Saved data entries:
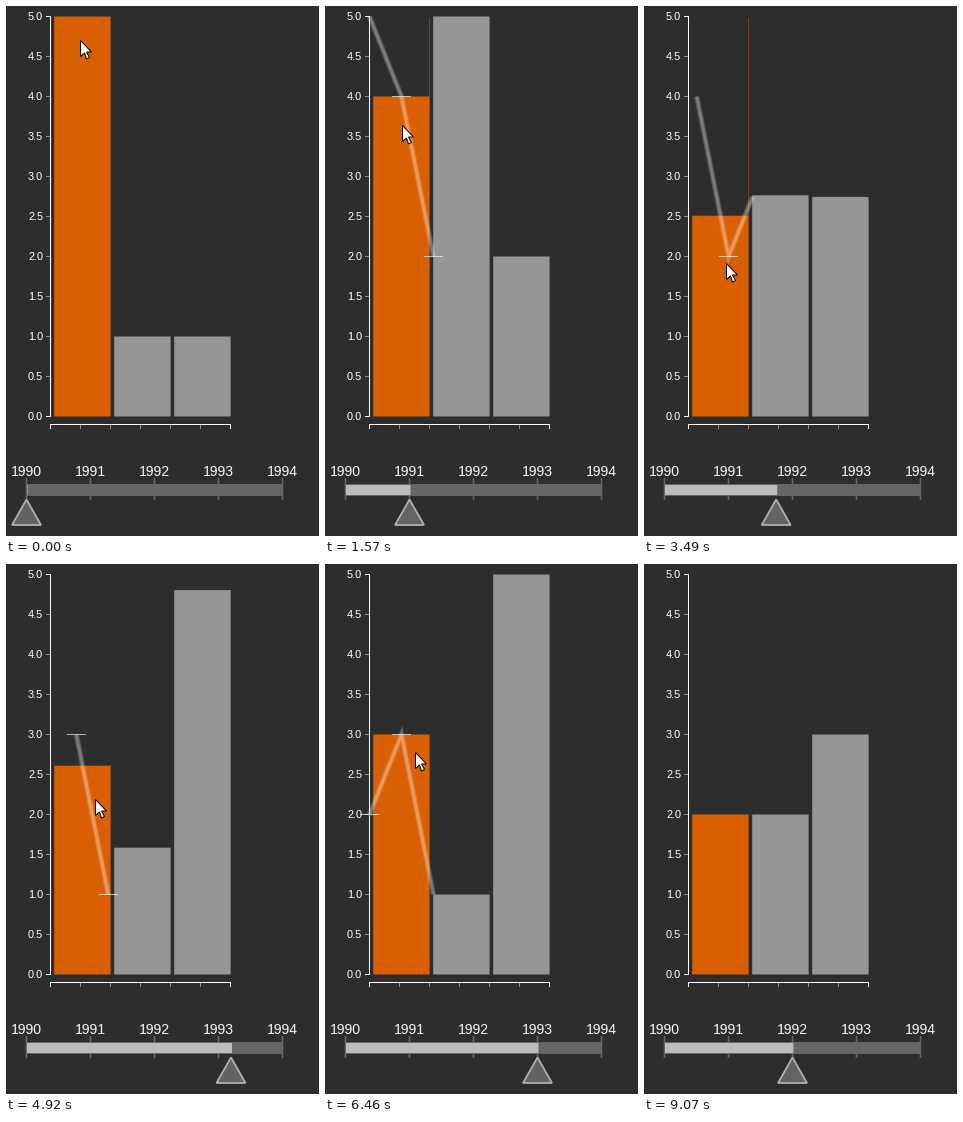
Write a matplotlib script that moves like this. It is 313 px wide and 530 px high and loops after 9.26 s.

```python
import math

import matplotlib.pyplot as plt
import numpy as np
from matplotlib.animation import FuncAnimation
from matplotlib.patches import Polygon, Rectangle

WIDTH, HEIGHT, DPI = 313, 530, 100
LOOP_MS, FRAME_MS = 9260, 20
STEPS = 66  # the picture is renewed this often in a loop
PX = 72 / DPI
BACKGROUND, ORANGE, GREY = "#2c2e2d", "#d95f02", "#969696"

# Bar heights for 1990 to 1994
VALUES = np.array([[5, 4, 2, 3, 1], [1, 5, 2, 1, 4], [1, 2, 3, 5, 4]])
BAR_LEFT, BAR_WIDTH, BAR_STEP = 48.2, 56.4, 60
HINT_X, HINT_STEP = 76.5, 32
SLIDER_X, SLIDER_STEP = 20.5, 64

DRAG_START, DRAG_END, CURSOR_LEAVES = 3, 58, 64
# Turning points of the drag: (step, years since 1990)
DRAG = [(3, 0), (19, 2), (20, 2), (22, 1.31), (35, 3.195), (41, 4), (51, 2)]
# Hand on the first bar: (step, x, distance below the bar's top)
HAND = [(0, 74, 24), (11, 77, 29), (20, 74, 22), (25, 82, 48), (35, 89, 34),
        (46, 90, 18)]
EXIT = np.array([265, 520])


def follow(keys, step):
    steps, *tracks = zip(*keys)
    return np.array([np.interp(step, steps, track) for track in tracks])


def year_at(step):
    return round(float(follow(DRAG, step)[0]), 6)


def value_y(value):
    return 410.5 - 80 * value


def bar_top(row, year):
    return value_y(np.interp(year, range(5), VALUES[row]))


def hand_at(step):
    """The cursor rides on the first bar, then leaves at the lower right."""
    held = min(step, DRAG_END)
    x, gap = follow(HAND, held)
    grip = np.array([x, bar_top(0, year_at(held)) + gap])
    leaving = np.clip((step - DRAG_END) / (CURSOR_LEAVES - DRAG_END), 0, 1)
    return np.floor(grip + (EXIT - grip) * leaving)


def segments(pairs):
    """Join separate segments into one broken polyline."""
    xs, ys = [], []
    for (x0, y0), (x1, y1) in pairs:
        xs += [x0, x1, np.nan]
        ys += [y0, y1, np.nan]
    return xs, ys


fig = plt.figure(figsize=(WIDTH / DPI, HEIGHT / DPI), dpi=DPI, facecolor=BACKGROUND)
ax = fig.add_axes([0, 0, 1, 1])
ax.set_xlim(0, WIDTH)
ax.set_ylim(HEIGHT, 0)
ax.axis("off")


def line(xs, ys, color, width=1, **kwargs):
    return ax.plot(xs, ys, color=color, lw=width * PX, snap=False,
                   solid_capstyle="butt", solid_joinstyle="miter", **kwargs)[0]


def label(x, y, text, size, align, color):
    ax.text(x, y, text, family="Liberation Sans", fontsize=size * PX,
            ha=align, va="baseline", color=color)


def draw_axes():
    ticks = np.arange(0, 5.1, 0.5)
    line(*segments([((40, value_y(v)), (44, value_y(v))) for v in ticks]), "#8f9090")
    line(*segments([((x, 419), (x, 423)) for x in np.arange(44.5, 225, 30)]), "#8f9090")
    line([40, 44.5, 44.5, 40], [10.5, 10.5, 410.5, 410.5], "white")
    line([44.5, 44.5, 224.5, 224.5], [423, 418.5, 418.5, 423], "white")
    for v in ticks:
        label(37.3, value_y(v) + 4, f"{v:.1f}", 11, "right", "white")


def draw_slider():
    xs = [SLIDER_X + SLIDER_STEP * k for k in range(5)]
    line(*segments([((x, 472), (x, 494)) for x in xs]), "#666666", 1.6)
    ax.add_patch(Rectangle((20, 478), 257, 12, fc="#666666", lw=0, zorder=3))
    for k, x in enumerate(xs):
        label(x, 470, str(1990 + k), 14, "center", "#f0f6fc")


draw_axes()
draw_slider()
progress = ax.add_patch(Rectangle((21, 479), 0, 10, fc="#bfbbbc", lw=0,
                                  snap=False, zorder=4))
handle = ax.add_patch(Polygon([(0, 0)] * 3, fc="#636363", ec="#b0b0b0",
                              lw=1.8 * PX, joinstyle="miter", zorder=5))
bars = [ax.add_patch(Rectangle((BAR_LEFT + BAR_STEP * i, 0), BAR_WIDTH, 0, lw=0,
                               fc=GREY if i else ORANGE, snap=False, zorder=3))
        for i in range(3)]
trail = line([], [], "#7d3f0f", zorder=2)
glows = [line([], [], "white", width, alpha=0.15, zorder=6) for width in (5.4, 3.8, 2.2)]
marks = line([], [], "white", alpha=0.65, zorder=7)
ARROW = np.array([(0, 0), (0, 16), (4, 12.5), (6, 18.5), (9, 17), (6, 11.5),
                  (11, 11.5)]) + 0.5
cursor = ax.add_patch(Polygon(ARROW, fc="white", ec="black", lw=PX,
                              joinstyle="miter", snap=False, zorder=9))


def set_hint(year, direction, visible):
    """Draw the path of the first bar through one year on either side."""
    first, last = max(0, math.ceil(year - 1)), min(4, year + 1)
    years = np.arange(first, math.floor(last) + 1)
    path = np.append(years, last)
    for glow in glows:
        glow.set_data(HINT_X + HINT_STEP * (path - year), bar_top(0, path))

    # A mark stays while its year lies ahead or has only just been passed
    ahead = (years - year) * direction
    near = years[(ahead > -0.5) & (ahead <= 1)]
    ends = zip(HINT_X + HINT_STEP * (near - year), bar_top(0, near))
    marks.set_data(*segments([((x - 9.5, y), (x + 9.5, y)) for x, y in ends]))
    for artist in (*glows, marks):
        artist.set_visible(visible)


def update(frame):
    step = round((frame + 0.5) * FRAME_MS * STEPS / LOOP_MS)
    year = year_at(step)
    direction = -1 if year < year_at(step - 1) else 1

    for row, bar in enumerate(bars):
        top = bar_top(row, year)
        bar.set_y(top)
        bar.set_height(410.5 - top)
    trail.set_data([104.5, 104.5], [12, bar_top(0, year)])
    trail.set_visible(DRAG_START < step < 34)
    set_hint(year, direction, DRAG_START <= step < DRAG_END)

    x = SLIDER_X + SLIDER_STEP * year
    progress.set_width(max(0, x - 20))
    handle.set_xy([(x, 493.5), (x + 14.5, 519), (x - 14.5, 519)])

    cursor.set_xy(ARROW + hand_at(step))
    cursor.set_visible(step <= CURSOR_LEAVES)
    return [*bars, trail, *glows, marks, progress, handle, cursor]


animation = FuncAnimation(fig, update, frames=LOOP_MS // FRAME_MS, interval=FRAME_MS,
                          repeat=True, repeat_delay=0, blit=False)
plt.show()
```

Task details
Wherever a picture appears in the data, please drop it and retype the rest exactly.

Expected answer
Write a matplotlib script that moves like this. It is 313 px wide and 530 px high and loops after 9.26 s.

```python
import math

import matplotlib.pyplot as plt
import numpy as np
from matplotlib.animation import FuncAnimation
from matplotlib.patches import Polygon, Rectangle

WIDTH, HEIGHT, DPI = 313, 530, 100
LOOP_MS, FRAME_MS = 9260, 20
STEPS = 66  # the picture is renewed this often in a loop
PX = 72 / DPI
BACKGROUND, ORANGE, GREY = "#2c2e2d", "#d95f02", "#969696"

# Bar heights for 1990 to 1994
VALUES = np.array([[5, 4, 2, 3, 1], [1, 5, 2, 1, 4], [1, 2, 3, 5, 4]])
BAR_LEFT, BAR_WIDTH, BAR_STEP = 48.2, 56.4, 60
HINT_X, HINT_STEP = 76.5, 32
SLIDER_X, SLIDER_STEP = 20.5, 64

DRAG_START, DRAG_END, CURSOR_LEAVES = 3, 58, 64
# Turning points of the drag: (step, years since 1990)
DRAG = [(3, 0), (19, 2), (20, 2), (22, 1.31), (35, 3.195), (41, 4), (51, 2)]
# Hand on the first bar: (step, x, distance below the bar's top)
HAND = [(0, 74, 24), (11, 77, 29), (20, 74, 22), (25, 82, 48), (35, 89, 34),
        (46, 90, 18)]
EXIT = np.array([265, 520])


def follow(keys, step):
    steps, *tracks = zip(*keys)
    return np.array([np.interp(step, steps, track) for track in tracks])


def year_at(step):
    return round(float(follow(DRAG, step)[0]), 6)


def value_y(value):
    return 410.5 - 80 * value


def bar_top(row, year):
    return value_y(np.interp(year, range(5), VALUES[row]))


def hand_at(step):
    """The cursor rides on the first bar, then leaves at the lower right."""
    held = min(step, DRAG_END)
    x, gap = follow(HAND, held)
    grip = np.array([x, bar_top(0, year_at(held)) + gap])
    leaving = np.clip((step - DRAG_END) / (CURSOR_LEAVES - DRAG_END), 0, 1)
    return np.floor(grip + (EXIT - grip) * leaving)


def segments(pairs):
    """Join separate segments into one broken polyline."""
    xs, ys = [], []
    for (x0, y0), (x1, y1) in pairs:
        xs += [x0, x1, np.nan]
        ys += [y0, y1, np.nan]
    return xs, ys


fig = plt.figure(figsize=(WIDTH / DPI, HEIGHT / DPI), dpi=DPI, facecolor=BACKGROUND)
ax = fig.add_axes([0, 0, 1, 1])
ax.set_xlim(0, WIDTH)
ax.set_ylim(HEIGHT, 0)
ax.axis("off")


def line(xs, ys, color, width=1, **kwargs):
    return ax.plot(xs, ys, color=color, lw=width * PX, snap=False,
                   solid_capstyle="butt", solid_joinstyle="miter", **kwargs)[0]


def label(x, y, text, size, align, color):
    ax.text(x, y, text, family="Liberation Sans", fontsize=size * PX,
            ha=align, va="baseline", color=color)


def draw_axes():
    ticks = np.arange(0, 5.1, 0.5)
    line(*segments([((40, value_y(v)), (44, value_y(v))) for v in ticks]), "#8f9090")
    line(*segments([((x, 419), (x, 423)) for x in np.arange(44.5, 225, 30)]), "#8f9090")
    line([40, 44.5, 44.5, 40], [10.5, 10.5, 410.5, 410.5], "white")
    line([44.5, 44.5, 224.5, 224.5], [423, 418.5, 418.5, 423], "white")
    for v in ticks:
        label(37.3, value_y(v) + 4, f"{v:.1f}", 11, "right", "white")


def draw_slider():
    xs = [SLIDER_X + SLIDER_STEP * k for k in range(5)]
    line(*segments([((x, 472), (x, 494)) for x in xs]), "#666666", 1.6)
    ax.add_patch(Rectangle((20, 478), 257, 12, fc="#666666", lw=0, zorder=3))
    for k, x in enumerate(xs):
        label(x, 470, str(1990 + k), 14, "center", "#f0f6fc")


draw_axes()
draw_slider()
progress = ax.add_patch(Rectangle((21, 479), 0, 10, fc="#bfbbbc", lw=0,
                                  snap=False, zorder=4))
handle = ax.add_patch(Polygon([(0, 0)] * 3, fc="#636363", ec="#b0b0b0",
                              lw=1.8 * PX, joinstyle="miter", zorder=5))
bars = [ax.add_patch(Rectangle((BAR_LEFT + BAR_STEP * i, 0), BAR_WIDTH, 0, lw=0,
                               fc=GREY if i else ORANGE, snap=False, zorder=3))
        for i in range(3)]
trail = line([], [], "#7d3f0f", zorder=2)
glows = [line([], [], "white", width, alpha=0.15, zorder=6) for width in (5.4, 3.8, 2.2)]
marks = line([], [], "white", alpha=0.65, zorder=7)
ARROW = np.array([(0, 0), (0, 16), (4, 12.5), (6, 18.5), (9, 17), (6, 11.5),
                  (11, 11.5)]) + 0.5
cursor = ax.add_patch(Polygon(ARROW, fc="white", ec="black", lw=PX,
                              joinstyle="miter", snap=False, zorder=9))


def set_hint(year, direction, visible):
    """Draw the path of the first bar through one year on either side."""
    first, last = max(0, math.ceil(year - 1)), min(4, year + 1)
    years = np.arange(first, math.floor(last) + 1)
    path = np.append(years, last)
    for glow in glows:
        glow.set_data(HINT_X + HINT_STEP * (path - year), bar_top(0, path))

    # A mark stays while its year lies ahead or has only just been passed
    ahead = (years - year) * direction
    near = years[(ahead > -0.5) & (ahead <= 1)]
    ends = zip(HINT_X + HINT_STEP * (near - year), bar_top(0, near))
    marks.set_data(*segments([((x - 9.5, y), (x + 9.5, y)) for x, y in ends]))
    for artist in (*glows, marks):
        artist.set_visible(visible)


def update(frame):
    step = round((frame + 0.5) * FRAME_MS * STEPS / LOOP_MS)
    year = year_at(step)
    direction = -1 if year < year_at(step - 1) else 1

    for row, bar in enumerate(bars):
        top = bar_top(row, year)
        bar.set_y(top)
        bar.set_height(410.5 - top)
    trail.set_data([104.5, 104.5], [12, bar_top(0, year)])
    trail.set_visible(DRAG_START < step < 34)
    set_hint(year, direction, DRAG_START <= step < DRAG_END)

    x = SLIDER_X + SLIDER_STEP * year
    progress.set_width(max(0, x - 20))
    handle.set_xy([(x, 493.5), (x + 14.5, 519), (x - 14.5, 519)])

    cursor.set_xy(ARROW + hand_at(step))
    cursor.set_visible(step <= CURSOR_LEAVES)
    return [*bars, trail, *glows, marks, progress, handle, cursor]


animation = FuncAnimation(fig, update, frames=LOOP_MS // FRAME_MS, interval=FRAME_MS,
                          repeat=True, repeat_delay=0, blit=False)
plt.show()
```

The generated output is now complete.